━━━━━ DATA FOR REVIEW

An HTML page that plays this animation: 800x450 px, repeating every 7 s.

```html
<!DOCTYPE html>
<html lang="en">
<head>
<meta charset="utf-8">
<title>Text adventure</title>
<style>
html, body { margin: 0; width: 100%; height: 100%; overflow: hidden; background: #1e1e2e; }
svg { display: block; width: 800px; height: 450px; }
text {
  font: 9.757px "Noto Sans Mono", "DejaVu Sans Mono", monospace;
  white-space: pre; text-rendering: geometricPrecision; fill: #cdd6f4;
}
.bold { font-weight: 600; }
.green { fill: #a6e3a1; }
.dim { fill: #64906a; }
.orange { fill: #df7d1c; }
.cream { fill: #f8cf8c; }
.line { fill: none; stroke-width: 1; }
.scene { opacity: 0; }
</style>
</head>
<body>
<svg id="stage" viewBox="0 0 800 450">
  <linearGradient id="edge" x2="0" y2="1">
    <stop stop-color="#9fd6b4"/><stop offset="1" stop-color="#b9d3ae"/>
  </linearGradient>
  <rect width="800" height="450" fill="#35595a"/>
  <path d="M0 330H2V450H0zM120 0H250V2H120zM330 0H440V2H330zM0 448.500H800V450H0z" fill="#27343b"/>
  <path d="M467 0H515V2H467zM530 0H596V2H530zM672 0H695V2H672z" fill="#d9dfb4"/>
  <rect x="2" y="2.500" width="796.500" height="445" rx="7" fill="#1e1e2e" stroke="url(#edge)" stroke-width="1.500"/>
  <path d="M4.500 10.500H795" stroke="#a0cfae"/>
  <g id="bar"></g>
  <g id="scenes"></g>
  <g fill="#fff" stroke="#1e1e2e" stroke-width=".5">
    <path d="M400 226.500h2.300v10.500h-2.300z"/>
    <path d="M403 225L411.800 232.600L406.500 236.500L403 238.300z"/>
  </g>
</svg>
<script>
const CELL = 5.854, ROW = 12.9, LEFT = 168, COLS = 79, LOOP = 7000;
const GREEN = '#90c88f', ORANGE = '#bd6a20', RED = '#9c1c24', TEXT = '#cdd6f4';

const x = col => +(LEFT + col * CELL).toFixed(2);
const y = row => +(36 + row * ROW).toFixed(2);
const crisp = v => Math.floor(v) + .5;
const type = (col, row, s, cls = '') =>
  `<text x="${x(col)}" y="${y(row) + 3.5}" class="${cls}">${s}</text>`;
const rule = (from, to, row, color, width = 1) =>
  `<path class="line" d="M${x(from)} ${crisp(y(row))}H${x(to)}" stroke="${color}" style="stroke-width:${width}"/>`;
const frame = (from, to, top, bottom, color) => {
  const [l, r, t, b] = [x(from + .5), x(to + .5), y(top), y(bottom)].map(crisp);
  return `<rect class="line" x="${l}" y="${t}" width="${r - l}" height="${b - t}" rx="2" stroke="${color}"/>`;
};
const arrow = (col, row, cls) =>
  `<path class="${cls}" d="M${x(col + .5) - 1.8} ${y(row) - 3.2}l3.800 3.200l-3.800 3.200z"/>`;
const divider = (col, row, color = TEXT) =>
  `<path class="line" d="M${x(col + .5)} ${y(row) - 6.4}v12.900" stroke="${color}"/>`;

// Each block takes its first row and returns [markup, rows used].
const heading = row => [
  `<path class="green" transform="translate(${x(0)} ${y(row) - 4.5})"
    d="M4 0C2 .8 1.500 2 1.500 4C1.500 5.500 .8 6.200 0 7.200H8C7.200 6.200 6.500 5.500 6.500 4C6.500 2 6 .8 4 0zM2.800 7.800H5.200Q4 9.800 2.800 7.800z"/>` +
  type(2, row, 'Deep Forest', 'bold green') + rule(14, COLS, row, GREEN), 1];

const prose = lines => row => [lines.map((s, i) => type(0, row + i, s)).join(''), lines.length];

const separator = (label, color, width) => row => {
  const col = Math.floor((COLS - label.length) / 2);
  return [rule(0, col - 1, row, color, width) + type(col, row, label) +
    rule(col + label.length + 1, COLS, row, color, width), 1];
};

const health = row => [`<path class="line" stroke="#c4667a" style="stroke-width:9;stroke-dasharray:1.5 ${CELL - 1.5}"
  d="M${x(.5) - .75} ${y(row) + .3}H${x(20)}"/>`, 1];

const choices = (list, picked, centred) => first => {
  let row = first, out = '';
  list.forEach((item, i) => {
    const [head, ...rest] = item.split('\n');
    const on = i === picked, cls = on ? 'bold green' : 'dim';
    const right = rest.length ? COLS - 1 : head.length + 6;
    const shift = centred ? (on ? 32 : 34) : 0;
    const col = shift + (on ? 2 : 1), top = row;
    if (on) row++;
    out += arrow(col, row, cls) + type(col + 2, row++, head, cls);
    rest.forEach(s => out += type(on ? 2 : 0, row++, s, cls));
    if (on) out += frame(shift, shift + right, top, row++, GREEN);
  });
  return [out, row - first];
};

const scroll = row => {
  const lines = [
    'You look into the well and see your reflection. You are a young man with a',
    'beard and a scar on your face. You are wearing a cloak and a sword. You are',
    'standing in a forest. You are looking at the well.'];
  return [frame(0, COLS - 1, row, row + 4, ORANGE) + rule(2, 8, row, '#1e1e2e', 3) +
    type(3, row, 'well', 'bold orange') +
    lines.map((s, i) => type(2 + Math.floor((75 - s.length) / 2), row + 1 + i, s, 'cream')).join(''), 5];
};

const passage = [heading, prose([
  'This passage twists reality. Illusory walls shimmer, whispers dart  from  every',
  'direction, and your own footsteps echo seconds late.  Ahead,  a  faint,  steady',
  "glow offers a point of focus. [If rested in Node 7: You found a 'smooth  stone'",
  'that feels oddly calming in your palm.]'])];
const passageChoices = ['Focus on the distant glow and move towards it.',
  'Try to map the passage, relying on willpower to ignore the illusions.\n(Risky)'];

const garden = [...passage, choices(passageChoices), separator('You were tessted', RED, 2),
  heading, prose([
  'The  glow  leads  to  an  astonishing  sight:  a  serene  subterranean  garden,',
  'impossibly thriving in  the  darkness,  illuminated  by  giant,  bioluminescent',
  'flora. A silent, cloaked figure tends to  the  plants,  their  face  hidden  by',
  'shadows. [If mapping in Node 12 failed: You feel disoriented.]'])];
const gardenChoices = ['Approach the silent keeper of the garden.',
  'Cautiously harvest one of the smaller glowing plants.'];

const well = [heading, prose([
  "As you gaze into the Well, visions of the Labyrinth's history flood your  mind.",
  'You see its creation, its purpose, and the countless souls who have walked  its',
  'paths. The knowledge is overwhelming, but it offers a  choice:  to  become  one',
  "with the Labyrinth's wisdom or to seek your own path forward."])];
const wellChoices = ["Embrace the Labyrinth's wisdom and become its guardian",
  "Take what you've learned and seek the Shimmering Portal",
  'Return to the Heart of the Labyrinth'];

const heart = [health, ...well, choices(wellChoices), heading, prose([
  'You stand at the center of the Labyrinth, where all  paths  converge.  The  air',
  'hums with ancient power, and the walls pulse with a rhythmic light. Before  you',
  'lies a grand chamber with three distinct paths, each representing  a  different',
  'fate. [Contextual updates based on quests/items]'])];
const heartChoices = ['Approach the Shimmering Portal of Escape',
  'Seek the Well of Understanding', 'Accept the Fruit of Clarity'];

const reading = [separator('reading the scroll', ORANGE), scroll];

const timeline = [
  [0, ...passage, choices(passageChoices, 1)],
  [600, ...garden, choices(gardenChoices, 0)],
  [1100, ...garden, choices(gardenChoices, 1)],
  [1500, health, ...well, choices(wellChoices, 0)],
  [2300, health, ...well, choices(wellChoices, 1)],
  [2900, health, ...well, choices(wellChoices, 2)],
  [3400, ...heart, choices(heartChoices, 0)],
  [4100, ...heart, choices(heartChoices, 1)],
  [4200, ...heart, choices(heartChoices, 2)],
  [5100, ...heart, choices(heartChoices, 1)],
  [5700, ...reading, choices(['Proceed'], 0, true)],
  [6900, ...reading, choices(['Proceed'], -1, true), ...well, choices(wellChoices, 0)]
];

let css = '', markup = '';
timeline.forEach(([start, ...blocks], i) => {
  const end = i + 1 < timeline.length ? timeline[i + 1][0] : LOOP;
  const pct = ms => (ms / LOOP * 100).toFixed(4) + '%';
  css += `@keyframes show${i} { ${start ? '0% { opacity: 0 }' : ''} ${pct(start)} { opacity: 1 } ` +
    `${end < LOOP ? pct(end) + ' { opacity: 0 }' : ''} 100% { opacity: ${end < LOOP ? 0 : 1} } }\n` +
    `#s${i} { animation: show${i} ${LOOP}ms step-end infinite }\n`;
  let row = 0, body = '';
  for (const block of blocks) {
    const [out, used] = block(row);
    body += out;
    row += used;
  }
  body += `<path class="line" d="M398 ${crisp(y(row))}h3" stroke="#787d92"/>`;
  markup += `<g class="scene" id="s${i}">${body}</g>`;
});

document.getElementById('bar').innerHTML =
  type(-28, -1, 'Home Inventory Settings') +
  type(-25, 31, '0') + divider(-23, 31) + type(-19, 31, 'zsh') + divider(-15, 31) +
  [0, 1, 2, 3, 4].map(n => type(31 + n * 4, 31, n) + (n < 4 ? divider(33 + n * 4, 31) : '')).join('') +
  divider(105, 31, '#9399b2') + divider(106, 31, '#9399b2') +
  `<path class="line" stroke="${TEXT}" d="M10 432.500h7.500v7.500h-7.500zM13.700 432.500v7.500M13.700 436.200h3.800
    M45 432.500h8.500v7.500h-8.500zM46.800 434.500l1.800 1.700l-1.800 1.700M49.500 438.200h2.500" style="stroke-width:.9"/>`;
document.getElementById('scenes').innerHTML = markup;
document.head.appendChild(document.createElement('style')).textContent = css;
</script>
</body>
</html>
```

━━━━━━━━━━

REQUIRED WORK :: Please say how many lines in the records above contain the word "your", giving the number alone.

EXPECTED ANSWER :: 6